This is an extension unit. As playgrounds are places that allow children to take risks – run, swing, climb to great heights and slide down fast – this unit asks, how can these risks be managed in a calculated manner? One of the ways used to mitigate the risk of dangerous injuries on the playground (especially regarding falls from a height) is shock-absorbent flooring. In this unit, students will explore the properties of different types of playground ground surface, learn how they protect against injuries during a fall, and discover the surprising connection between them and successful (or unsuccessful!) spacecraft landings.


Using the knowledge gained from the previous units, students will create captioned information plaques for a neighbourhood playground. During this unit, the students will formulate the explanations for the physical phenomena that occur when using the playground equipment as well as suggestions for further activities and experiments. Students will be assisted by experts from various fields (curators of an exhibition, experts in the field of safety and placemaking) to help them think about how the plaques can be installed in a safe and suitable way.


Students will plan a special event at the playground for primary school students in the neighbourhood. During the event, students will teach the younger children some simple principles of physics, show them how they can be observed during a game, reveal the new playground plaques, and take part in a fun joint activity.

Teacher feedback

Aha moments

  • LU5: The physics of falling was the most inspiring unit, because the students were very active in the inquiry process, including deciding what to measure, as well as thinking about the means to measure it. I think what made it so compelling for me is that I myself had to go through the very same process as my students did.

Uh oh moments

  • LU1: Preparing questions for playground visit - I think we needed to spend more time on this, in order to give the students a chance to reflect and rewrite before going to the playground.
  • LU6: The planning phase - I had to split my attention between all of the students simultaneously; at times this was overwhelming.
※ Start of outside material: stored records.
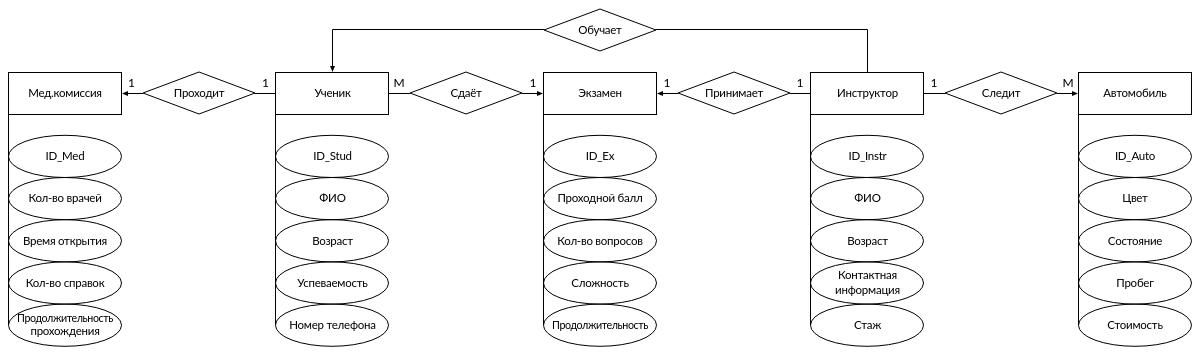
<!DOCTYPE html>
<html lang="ru">
<head>
<meta charset="utf-8">
<title>ER-диаграмма автошколы</title>
<style>
:root { --paper: #fff; --ink: #000; }
* { box-sizing: border-box; margin: 0; padding: 0; }
html, body { width: 1200px; height: 355px; overflow: hidden; background: var(--paper); }
.diagram {
  position: relative; width: 1200px; height: 355px; overflow: hidden;
  color: var(--ink); font: 11.5px/15px Lato, "Open Sans", sans-serif;
  letter-spacing: -0.24px; text-align: center;
}
.shapes { position: absolute; left: 0; top: 0; fill: none; stroke: var(--ink); stroke-width: 1; }
.arrowheads { fill: var(--ink); stroke: none; }
.entities {
  position: absolute; left: 8px; top: 72px;
  display: grid; grid-template-columns: repeat(5, 114px); column-gap: 153.5px;
}
.entity h2 {
  display: flex; align-items: center; justify-content: center;
  height: 42px; padding-bottom: 1px; font: inherit;
}
.attributes { padding-top: 20.6px; list-style: none; }
.attributes li {
  display: flex; flex-direction: column; align-items: center; justify-content: center;
  height: 42.2px; white-space: nowrap;
}
.attributes .long-word { font-size: 10.7px; letter-spacing: -0.4px; }
.attributes .tight { line-height: 13px; }
.relation {
  position: absolute; top: 72px; width: 112px; height: 42px; padding-bottom: 1px;
  display: flex; align-items: center; justify-content: center;
}
.cardinality {
  position: absolute; top: 75px; width: 20px; margin-left: -10px;
  font-size: 12px; letter-spacing: 0;
}
</style>
</head>
<body>
<main class="diagram">
  <svg class="shapes" width="1200" height="355" viewBox="0 0 1200 355" aria-hidden="true">
    <defs>
      <polygon id="relation-shape" points="-56,0 0,-21 56,0 0,21"/>
      <polygon id="arrowhead" points="0,0 -6,-2.5 -6,2.5"/>
      <ellipse id="attribute-shape" rx="56.5" ry="21.1"/>
      <g id="entity-shape">
        <rect x="-56.5" y="72.5" width="113" height="42"/>
        <line x1="-56.5" y1="114" x2="-56.5" y2="325"/>
        <use href="#attribute-shape" y="156.4"/>
        <use href="#attribute-shape" y="198.6"/>
        <use href="#attribute-shape" y="240.8"/>
        <use href="#attribute-shape" y="283"/>
        <use href="#attribute-shape" y="325.2"/>
      </g>
    </defs>
    <g class="entity-shapes">
      <use href="#entity-shape" x="65"/>
      <use href="#entity-shape" x="332"/>
      <use href="#entity-shape" x="600"/>
      <use href="#entity-shape" x="867"/>
      <use href="#entity-shape" x="1135"/>
    </g>
    <g class="relation-shapes">
      <use href="#relation-shape" x="600" y="30"/>
      <use href="#relation-shape" x="199" y="93"/>
      <use href="#relation-shape" x="466" y="93"/>
      <use href="#relation-shape" x="734" y="93"/>
      <use href="#relation-shape" x="1001" y="93"/>
    </g>
    <g class="links">
      <path d="M544 29.5H332.5V68M656 29.5H867.5V72"/>
      <path d="M143 93.5H125M255 93.5H276M389 93.5H410M522 93.5H540M678 93.5H660M790 93.5H811M924 93.5H945M1057 93.5H1075"/>
    </g>
    <g class="arrowheads">
      <use href="#arrowhead" transform="translate(332.5 72) rotate(90)"/>
      <use href="#arrowhead" transform="translate(122 93.5) rotate(180)"/>
      <use href="#arrowhead" transform="translate(543 93.5)"/>
      <use href="#arrowhead" transform="translate(657 93.5) rotate(180)"/>
      <use href="#arrowhead" transform="translate(1078 93.5)"/>
    </g>
  </svg>

  <div class="relation" style="left:544px;top:9px">Обучает</div>
  <div class="relation" style="left:143px">Проходит</div>
  <div class="relation" style="left:410px">Сдаёт</div>
  <div class="relation" style="left:678px">Принимает</div>
  <div class="relation" style="left:945px">Следит</div>

  <span class="cardinality" style="left:131.5px">1</span>
  <span class="cardinality" style="left:265.5px">1</span>
  <span class="cardinality" style="left:399px">M</span>
  <span class="cardinality" style="left:533px">1</span>
  <span class="cardinality" style="left:667px">1</span>
  <span class="cardinality" style="left:800px">1</span>
  <span class="cardinality" style="left:934px">1</span>
  <span class="cardinality" style="left:1068px">M</span>

  <div class="entities">
    <section class="entity">
      <h2>Мед.комиссия</h2>
      <ul class="attributes">
        <li>ID_Med</li>
        <li>Кол-во врачей</li>
        <li>Время открытия</li>
        <li>Кол-во справок</li>
        <li class="tight"><span class="long-word">Продолжительность</span> <span>прохождения</span></li>
      </ul>
    </section>
    <section class="entity">
      <h2>Ученик</h2>
      <ul class="attributes">
        <li>ID_Stud</li>
        <li>ФИО</li>
        <li>Возраст</li>
        <li>Успеваемость</li>
        <li>Номер телефона</li>
      </ul>
    </section>
    <section class="entity">
      <h2>Экзамен</h2>
      <ul class="attributes">
        <li>ID_Ex</li>
        <li>Проходной балл</li>
        <li>Кол-во вопросов</li>
        <li>Сложность</li>
        <li><span class="long-word">Продолжительность</span></li>
      </ul>
    </section>
    <section class="entity">
      <h2>Инструктор</h2>
      <ul class="attributes">
        <li>ID_Instr</li>
        <li>ФИО</li>
        <li>Возраст</li>
        <li><span>Контактная</span> <span>информация</span></li>
        <li>Стаж</li>
      </ul>
    </section>
    <section class="entity">
      <h2>Автомобиль</h2>
      <ul class="attributes">
        <li>ID_Auto</li>
        <li>Цвет</li>
        <li>Состояние</li>
        <li>Пробег</li>
        <li>Стоимость</li>
      </ul>
    </section>
  </div>
</main>
</body>
</html>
I would suggest getting more teachers involved in this part.

General tips

  • LU2 (Visit to playground): At times it felt that students used the playground time to play - this is legitimate, however I noticed it happened more when the students were in large groups, so I would suggest splitting the students to smaller groups so that they can focus on the task in hand (as well as playing!).